Report all lines of the records that contain "fragCoord".

--- SOURCE DATA ---

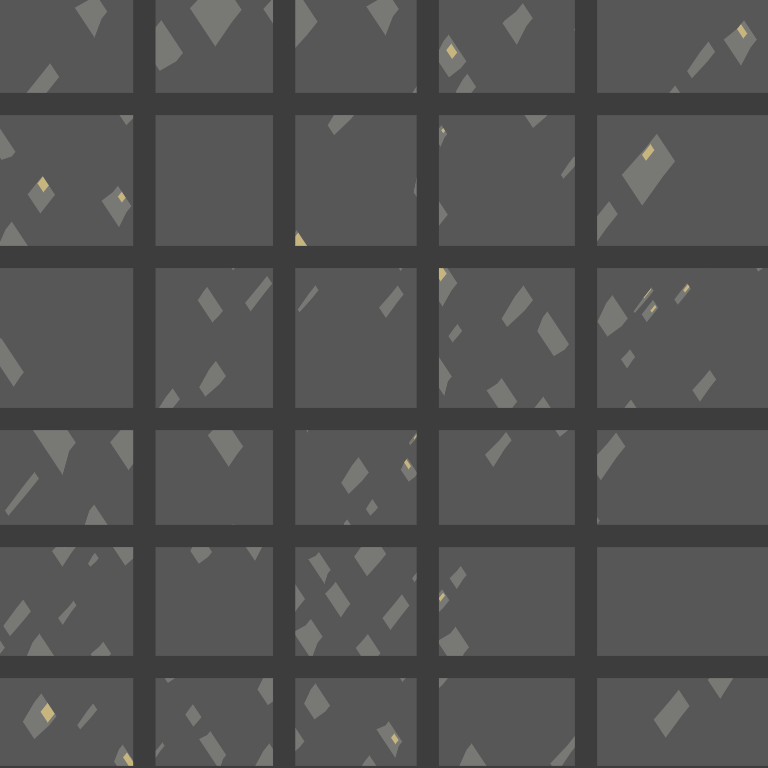
Give the GLSL for this pattern, as a Shadertoy shader.

```glsl
#define STREET_HALF_WIDTH 0.0145
#define STREET_COLOR vec3(0.24)
#define BLOCK_COLOR vec3(0.34)
#define SHARD_COLOR vec3(0.47, 0.47, 0.46)
#define GOLD_COLOR vec3(0.78, 0.71, 0.50)
#define SHARD_SPACING vec2(0.052, 0.098)
#define SHARD_DENSITY vec2(0.08, 0.85)
#define GOLD_CHANCE 0.27
#define MAX_TAPER 0.4

// Street centre lines as fractions of the canvas
const float columnLines[4] = float[](0.188, 0.370, 0.557, 0.763);
const float rowLines[6] = float[](-0.0117, 0.1315, 0.3021, 0.4544, 0.6654, 0.8646);

// Slanted axes of the shard lattice
const mat2 grain = mat2(0.62, 0.78, 0.55, -0.83);

vec4 hash4(vec3 seed) {
    vec4 p = fract(vec4(seed.xyz, seed.x + seed.z) * vec4(0.1031, 0.1030, 0.0973, 0.1099));
    p += dot(p, p.wzxy + 33.33);
    return fract((p.xxyz + p.yzzw) * p.zywx);
}

float coverage(float dist, float pixel) {
    return 1.0 - smoothstep(-0.6 * pixel, 0.6 * pixel, dist);
}

// Signed distance to the nearest street; also counts the block's column and row
float streetDistance(vec2 uv, out vec2 block) {
    float nearest = 1.0;
    block = vec2(0.0);
    for (int i = 0; i < 4; i++) {
        nearest = min(nearest, abs(uv.x - columnLines[i]));
        block.x += step(columnLines[i], uv.x);
    }
    for (int i = 0; i < 6; i++) {
        nearest = min(nearest, abs(uv.y - rowLines[i]));
        block.y += step(rowLines[i], uv.y);
    }
    return nearest - STREET_HALF_WIDTH;
}

// Tapered shards scattered on a slanted lattice, some with a gold chip
vec3 paintBlock(vec2 uv, vec2 block, float pixel) {
    vec4 blockRandom = hash4(vec3(block, 7.0));
    float spacing = mix(SHARD_SPACING.x, SHARD_SPACING.y, blockRandom.x);
    float density = mix(SHARD_DENSITY.x, SHARD_DENSITY.y, blockRandom.y);

    vec2 lattice = inverse(grain) * uv / spacing + 20.0 + blockRandom.zw;
    vec2 cell = floor(lattice);
    float seed = block.x + 8.0 * block.y;
    vec4 shape = hash4(vec3(cell, seed + 11.0));
    vec4 chance = hash4(vec3(cell, seed + 83.0));
    vec4 chip = hash4(vec3(cell, seed + 157.0));

    // Shard, shifted but kept inside its cell
    vec2 halfSize = mix(vec2(0.12, 0.04), vec2(0.38, 0.32), shape.xy);
    vec2 shift = (shape.zw - 0.5) * (0.9 - 2.0 * halfSize);
    vec2 local = fract(lattice) - 0.5 - shift;
    float taper = (chance.z - 0.5) * 2.0 * MAX_TAPER;
    float along = clamp(local.x / halfSize.x, -1.0, 1.0);
    vec2 edge = abs(local) - halfSize * vec2(1.0, 1.0 + taper * min(along, 0.3));
    float shardDist = max(edge.x, edge.y) * spacing;

    // Gold chip, clipped to the shard's upper end
    vec2 chipCenter = halfSize * mix(vec2(0.2, -0.8), vec2(0.9, 0.4), chip.xy);
    vec2 chipSize = halfSize * mix(vec2(0.2), vec2(0.5, 0.6), chip.zw);
    vec2 chipEdge = abs(local - chipCenter) - chipSize;
    float goldDist = max(shardDist, max(chipEdge.x, chipEdge.y) * spacing);

    float present = step(chance.x, density);
    float gilded = present * step(chance.y, GOLD_CHANCE);
    vec3 color = mix(BLOCK_COLOR, SHARD_COLOR, present * coverage(shardDist, pixel));
    return mix(color, GOLD_COLOR, gilded * coverage(goldDist, pixel));
}

void mainImage(out vec4 fragColor, in vec2 fragCoord) {
    vec2 uv = fragCoord / iResolution.xy;
    float pixel = 1.0 / min(iResolution.x, iResolution.y);
    vec2 block;
    float street = streetDistance(uv, block);
    vec3 color = paintBlock(uv, block, pixel);
    color = mix(color, STREET_COLOR, coverage(street, pixel));
    fragColor = vec4(color, 1.0);
}
```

---

THE COMPLETED TASK:
void mainImage(out vec4 fragColor, in vec2 fragCoord) {
    vec2 uv = fragCoord / iResolution.xy;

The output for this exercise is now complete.